## [Source texts of formatted documents]

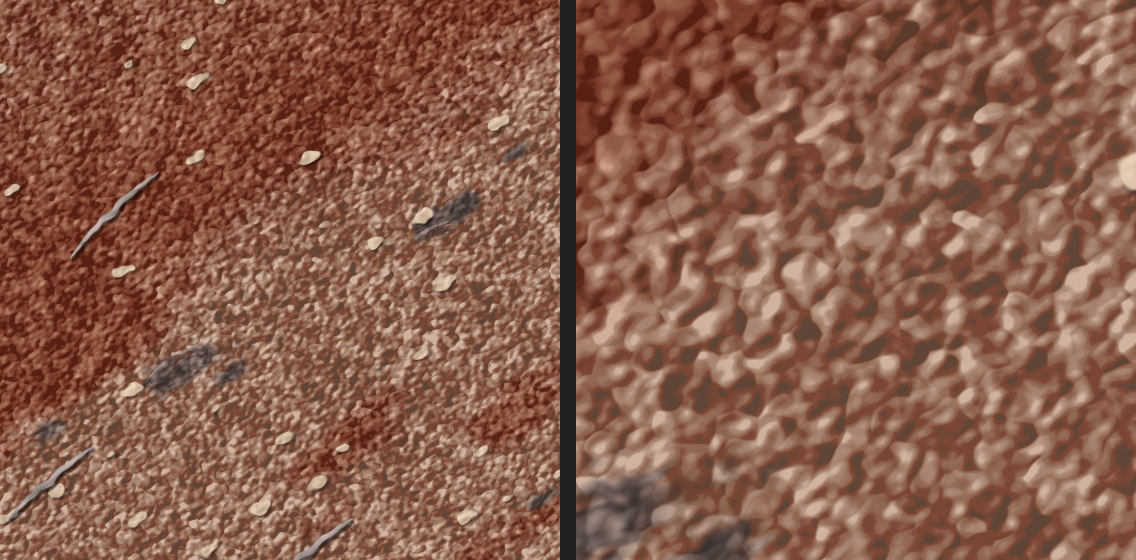
Left: the whole. Right: its middle third, enlarged.
Give the GLSL for this texture, as a WebGL 1 fragment shader.

```glsl
precision highp float;
// Gravelly red-earth hillside: soft pebbles and embossed grit set a tone that
// is looked up in an earth ramp, stained by red bands along the slope and
// strewn with pale stones, weathered sticks and a line of dark dry brush.
uniform vec2 u_resolution;

const vec2 SLOPE_DIR = vec2(0.866, 0.5);   // direction of the hillside
const vec2 LIGHT_DIR = vec2(-0.5, 0.86);
const float PEBBLES = 92.0;                // features across the canvas
const float GRIT = 125.0;
const float PEBBLE_CONTRAST = 0.62;
const float GRIT_CONTRAST = 0.62;
const float BASE_TONE = 0.605;
const float RED_DARKENING = 0.21;
const float RED_EDGE = 0.27;               // height where the red slope begins
const float BRUSH_LINE = 0.135;            // height of the main brush line
const float EDGE_SOFT = 0.002;
const float STONE_CHANCE = 0.24;
const float STICK_CHANCE = 0.28;
const float TUFT_CHANCE = 0.3;

const vec3 EARTH_DARK = vec3(0.34, 0.145, 0.09);
const vec3 EARTH_SHADOW = vec3(0.37, 0.27, 0.22);
const vec3 EARTH_BROWN = vec3(0.485, 0.275, 0.205);
const vec3 EARTH_TAN = vec3(0.57, 0.405, 0.325);
const vec3 EARTH_PINK = vec3(0.66, 0.515, 0.445);
const vec3 EARTH_PALE = vec3(0.82, 0.70, 0.63);
const vec3 RED_TINT = vec3(1.0, 0.87, 0.80);
const vec3 STONE = vec3(0.82, 0.73, 0.63);
const vec3 STICK = vec3(0.68, 0.63, 0.62);
const vec3 BRUSH_DARK = vec3(0.20, 0.18, 0.18);
const vec3 BRUSH_GREY = vec3(0.60, 0.52, 0.49);

vec2 hash2(vec2 p) {
  vec3 q = fract(p.xyx * vec3(0.1031, 0.1030, 0.0973));
  q += dot(q, q.yzx + 33.33);
  return fract((q.xx + q.yz) * q.zy);
}

float noise(vec2 p) {
  vec2 i = floor(p), f = fract(p);
  f = f * f * (3.0 - 2.0 * f);
  float low = mix(hash2(i).x, hash2(i + vec2(1.0, 0.0)).x, f.x);
  float high = mix(hash2(i + vec2(0.0, 1.0)).x, hash2(i + 1.0).x, f.x);
  return mix(low, high, f.y);
}

float fbm(vec2 p) {
  float sum = 0.0, amp = 0.53;
  for (int i = 0; i < 4; i++) {
    sum += amp * noise(p);
    p = p * 2.03 + 17.3;
    amp *= 0.5;
  }
  return sum;
}

// Rounded pebbles blended without hard seams: weighted mean of lit tones.
float pebbles(vec2 p) {
  p += 0.7 * vec2(noise(p * 0.9), noise(p * 0.9 + 41.0));
  vec2 cell = floor(p);
  float sum = 0.0, weight = 0.0001;
  for (int y = -1; y <= 1; y++) {
    for (int x = -1; x <= 1; x++) {
      vec2 id = cell + vec2(float(x), float(y));
      vec2 r = p - id - hash2(id);
      float w = exp(-9.0 * dot(r, r));
      sum += w * (hash2(id + 71.0).x + 0.45 * dot(r, LIGHT_DIR));
      weight += w;
    }
  }
  return sum / weight - 0.5 - 0.22 * (1.0 - smoothstep(0.1, 0.75, weight));
}

// Irregular grit lit from above: bright upper edges, shadowed lower ones.
float grit(vec2 p) {
  vec2 offset = 0.32 * LIGHT_DIR;
  return noise(p - offset) - noise(p + offset) + 0.5 * (noise(p * 0.8 + 53.0) - 0.5);
}

// Position relative to a jittered item in its cell; rnd.x decides presence.
vec2 scatter(vec2 p, vec2 size, float jitter, float seed, out vec2 rnd) {
  vec2 id = floor(p / size);
  rnd = hash2(id + seed);
  return p - (id + 0.5 + jitter * (hash2(id + seed + 37.0) - 0.5)) * size;
}

vec3 earthRamp(float t, vec3 darkest) {
  vec3 c = mix(darkest, EARTH_BROWN, smoothstep(0.08, 0.30, t));
  c = mix(c, EARTH_TAN, smoothstep(0.32, 0.52, t));
  c = mix(c, EARTH_PINK, smoothstep(0.52, 0.72, t));
  return mix(c, EARTH_PALE, smoothstep(0.72, 0.98, t));
}

void main() {
  vec2 uv = gl_FragCoord.xy / min(u_resolution.x, u_resolution.y);
  vec2 hill = vec2(dot(uv, SLOPE_DIR), dot(uv, vec2(-SLOPE_DIR.y, SLOPE_DIR.x)));

  // Red stain: the upper slope, plus streaks drawn out along it.
  float bands = fbm(hill * vec2(3.0, 9.0) + 5.0);
  float red = smoothstep(-0.09, 0.09, hill.y - RED_EDGE + 0.24 * (bands - 0.5));
  red *= 1.0 - 0.5 * smoothstep(0.40, 0.75, hill.y);
  red = clamp(red + 0.7 * smoothstep(0.56, 0.76, bands), 0.0, 1.0);

  // Grainy ground, with greyer shadows where the soil is not red.
  vec2 grainPos = hill * vec2(0.85, 1.1);
  float coarse = pebbles(grainPos * PEBBLES);
  float fine = grit(grainPos * GRIT + 19.0);
  float relief = PEBBLE_CONTRAST * coarse + GRIT_CONTRAST * fine;
  float tone = BASE_TONE + relief * (1.0 - 0.2 * red) - RED_DARKENING * red;
  tone += 0.25 * (fbm(uv * 14.0) - 0.5);
  vec3 darkest = mix(EARTH_SHADOW, EARTH_DARK, smoothstep(0.0, 0.5, red));
  vec3 color = earthRamp(tone, darkest) * mix(vec3(1.0), RED_TINT, red);

  // Dry brush: a broken line and loose tufts, both made of fine strands.
  vec2 rnd;
  float brush = exp(-pow((hill.y - BRUSH_LINE) / 0.028, 2.0));
  brush *= smoothstep(0.36, 0.66, noise(hill * vec2(9.0, 5.0) + 3.0));
  vec2 q = scatter(hill, vec2(0.34, 0.24), 0.4, 11.0, rnd) / vec2(0.036, 0.016);
  brush = max(brush, step(rnd.x, TUFT_CHANCE) * exp(-dot(q, q)));
  float strands = noise(hill * vec2(34.0, 135.0) + 3.0 * noise(uv * 24.0));
  float cover = smoothstep(0.15, 0.85, brush + 0.9 * (strands - 0.5) * smoothstep(0.0, 0.3, brush));
  float strandTone = clamp(strands * strands + 0.7 * relief, 0.0, 1.0);
  color = mix(color, mix(BRUSH_DARK, BRUSH_GREY, strandTone), 0.85 * cover);

  // Pale stones with a shadow on the lower side.
  q = scatter(hill, vec2(0.1), 0.4, 23.0, rnd);
  float radius = mix(0.005, 0.012, rnd.y);
  float lumps = 0.011 * (noise(uv * 75.0) - 0.5);
  vec2 stretch = vec2(0.6, 1.15);
  float stone = length(q * stretch) - radius + lumps;
  float shade = length((q + vec2(-0.002, 0.005)) * stretch) - radius + lumps;
  float present = step(rnd.x, STONE_CHANCE);
  color *= 1.0 - 0.35 * present * (1.0 - smoothstep(-0.003, 0.004, shade));
  color = mix(color, STONE + 0.2 * fine, present * (1.0 - smoothstep(-EDGE_SOFT, EDGE_SOFT, stone)));

  // Bent, tapering sticks.
  q = scatter(hill, vec2(0.32, 0.18), 0.2, 57.0, rnd);
  float reach = mix(0.05, 0.11, rnd.y);
  q.y -= (rnd.y - 0.4) * 0.45 * q.x + 1.3 * q.x * q.x * (0.5 - rnd.y) + 0.006 * (noise(q.xx * 40.0) - 0.5);
  float halfWidth = 0.006 * sqrt(max(0.0, 1.0 - abs(q.x) / reach));
  present = step(rnd.x, STICK_CHANCE) * (1.0 - smoothstep(reach - 0.006, reach, abs(q.x)));
  color *= 1.0 - 0.5 * present * (1.0 - smoothstep(0.0, 0.005, abs(q.y + 0.005) - halfWidth));
  float wood = present * (1.0 - smoothstep(-EDGE_SOFT, EDGE_SOFT, abs(q.y) - halfWidth));
  color = mix(color, STICK * (0.75 + 0.4 * strands + 18.0 * q.y), wood);

  gl_FragColor = vec4(clamp(color, 0.0, 1.0), 1.0);
}
```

## [What is expected]
Among the lines above, find each one containing the string "height" and copy it.

## [Output of the task]
const float RED_EDGE = 0.27;               // height where the red slope begins
const float BRUSH_LINE = 0.135;            // height of the main brush line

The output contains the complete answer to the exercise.